An insightful woman, who had lived through numerous dark nights and days, once taught me about getting through difficult times. “I appreciate your outlook on life,” I commented to Mrs. Tucker. I was in my twenties and she was fifty years older. In the short time I knew her she became a significant teacher for me. I learned from her remarkable attitude and her unshakeable strength of character, both of which undoubtedly buoyed her through treacherous waters.
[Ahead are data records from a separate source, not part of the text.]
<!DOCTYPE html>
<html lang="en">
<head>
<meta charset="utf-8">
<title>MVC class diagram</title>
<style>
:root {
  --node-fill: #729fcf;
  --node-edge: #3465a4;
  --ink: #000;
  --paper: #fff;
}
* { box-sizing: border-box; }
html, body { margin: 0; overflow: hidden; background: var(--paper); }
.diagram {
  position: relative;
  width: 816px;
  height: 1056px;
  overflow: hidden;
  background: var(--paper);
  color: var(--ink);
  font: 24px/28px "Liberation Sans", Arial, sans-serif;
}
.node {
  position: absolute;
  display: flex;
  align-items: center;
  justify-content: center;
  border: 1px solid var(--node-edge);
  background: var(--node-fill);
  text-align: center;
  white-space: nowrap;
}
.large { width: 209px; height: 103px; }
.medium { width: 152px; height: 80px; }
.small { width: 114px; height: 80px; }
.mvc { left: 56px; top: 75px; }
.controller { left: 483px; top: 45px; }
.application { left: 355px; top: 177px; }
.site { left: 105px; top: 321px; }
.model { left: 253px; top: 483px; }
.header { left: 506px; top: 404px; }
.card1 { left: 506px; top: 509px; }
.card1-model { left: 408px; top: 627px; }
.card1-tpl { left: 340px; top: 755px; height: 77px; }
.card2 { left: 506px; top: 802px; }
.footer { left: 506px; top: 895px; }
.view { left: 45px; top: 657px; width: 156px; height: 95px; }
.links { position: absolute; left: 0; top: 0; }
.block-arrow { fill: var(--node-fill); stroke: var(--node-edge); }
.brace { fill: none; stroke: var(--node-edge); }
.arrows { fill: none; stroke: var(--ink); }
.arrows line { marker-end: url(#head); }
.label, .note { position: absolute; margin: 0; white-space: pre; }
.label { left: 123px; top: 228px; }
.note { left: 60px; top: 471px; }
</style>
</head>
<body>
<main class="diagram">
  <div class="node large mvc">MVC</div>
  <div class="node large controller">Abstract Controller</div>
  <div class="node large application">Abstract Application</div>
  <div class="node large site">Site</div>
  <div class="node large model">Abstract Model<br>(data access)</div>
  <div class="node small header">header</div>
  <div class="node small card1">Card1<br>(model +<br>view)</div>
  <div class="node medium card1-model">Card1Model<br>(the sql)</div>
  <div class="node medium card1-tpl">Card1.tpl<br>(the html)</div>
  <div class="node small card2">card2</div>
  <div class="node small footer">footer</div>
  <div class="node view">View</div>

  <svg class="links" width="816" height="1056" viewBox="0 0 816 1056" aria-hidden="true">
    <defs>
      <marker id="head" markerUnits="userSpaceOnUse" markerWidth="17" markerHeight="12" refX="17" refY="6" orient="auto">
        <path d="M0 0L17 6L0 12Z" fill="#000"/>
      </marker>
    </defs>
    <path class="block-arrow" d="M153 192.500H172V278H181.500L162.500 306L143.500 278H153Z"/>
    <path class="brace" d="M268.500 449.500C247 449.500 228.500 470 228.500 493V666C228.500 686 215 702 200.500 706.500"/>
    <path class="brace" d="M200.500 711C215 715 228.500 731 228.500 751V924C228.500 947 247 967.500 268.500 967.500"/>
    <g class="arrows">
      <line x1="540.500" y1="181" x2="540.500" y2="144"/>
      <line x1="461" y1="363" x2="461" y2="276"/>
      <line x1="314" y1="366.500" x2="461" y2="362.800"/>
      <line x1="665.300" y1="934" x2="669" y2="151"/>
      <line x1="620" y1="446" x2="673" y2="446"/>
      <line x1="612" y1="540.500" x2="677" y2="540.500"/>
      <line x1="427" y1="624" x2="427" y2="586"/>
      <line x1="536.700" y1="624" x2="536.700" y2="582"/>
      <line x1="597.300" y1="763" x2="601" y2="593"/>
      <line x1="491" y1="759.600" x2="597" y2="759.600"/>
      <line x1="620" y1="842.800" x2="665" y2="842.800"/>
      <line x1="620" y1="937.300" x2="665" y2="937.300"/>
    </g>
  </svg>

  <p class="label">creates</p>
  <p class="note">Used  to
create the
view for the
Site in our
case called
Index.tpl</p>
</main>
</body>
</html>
“Well, I have been through a lot of tough times,” she told me. “In fact, sometimes it was awfully hard for me and my husband. He couldn’t always find work. Some days he would come home horribly depressed and say, ‘Things are so bad I don’t know if I can take it.’ And I would say to him, ‘Well, you know, things could be worse.’ And once he said, ‘I’ve heard that so many times I think I’m gonna die!’ I was hurt…but I just hated to see him so depressed. I didn’t know what to say. Later he confessed that if I would have wept in despair, he wouldn’t have been able to make it. He needed me during those times.”

It occurs to me that HOW she responded to her husband’s pain was probably not as important as the simple fact that she was there and cared. He knew he could always count on her to be a ray of light in his darkness and a strong hand to lift him when he stumbled or to soothe his hurts. He needed her…and for similar reasons, she needed him, too.

Albert Schweitzer said so well, “Sometimes our light goes out but is blown into flame by another human being. Each of us owes deepest thanks to those who have rekindled this light.” During those difficult times they rekindled one another’s light.

Who rekindles your light? Who blows your light into flame when it threatens to flicker out? Sometimes this person is a relative, sometimes a teacher, or a pastor, or a close friend. I’ve learned that if I need the light of my spirit rekindled during a bleak time, there are a few special people who can do it.

I admire some people for their brilliance and I respect others for their strength. But I am indebted to those who can rekindle my spirit. I hope I can be such a person for others.

By Steve Goodier http://www.LifeSupportSystem.com

Consider this: Who rekindles your light?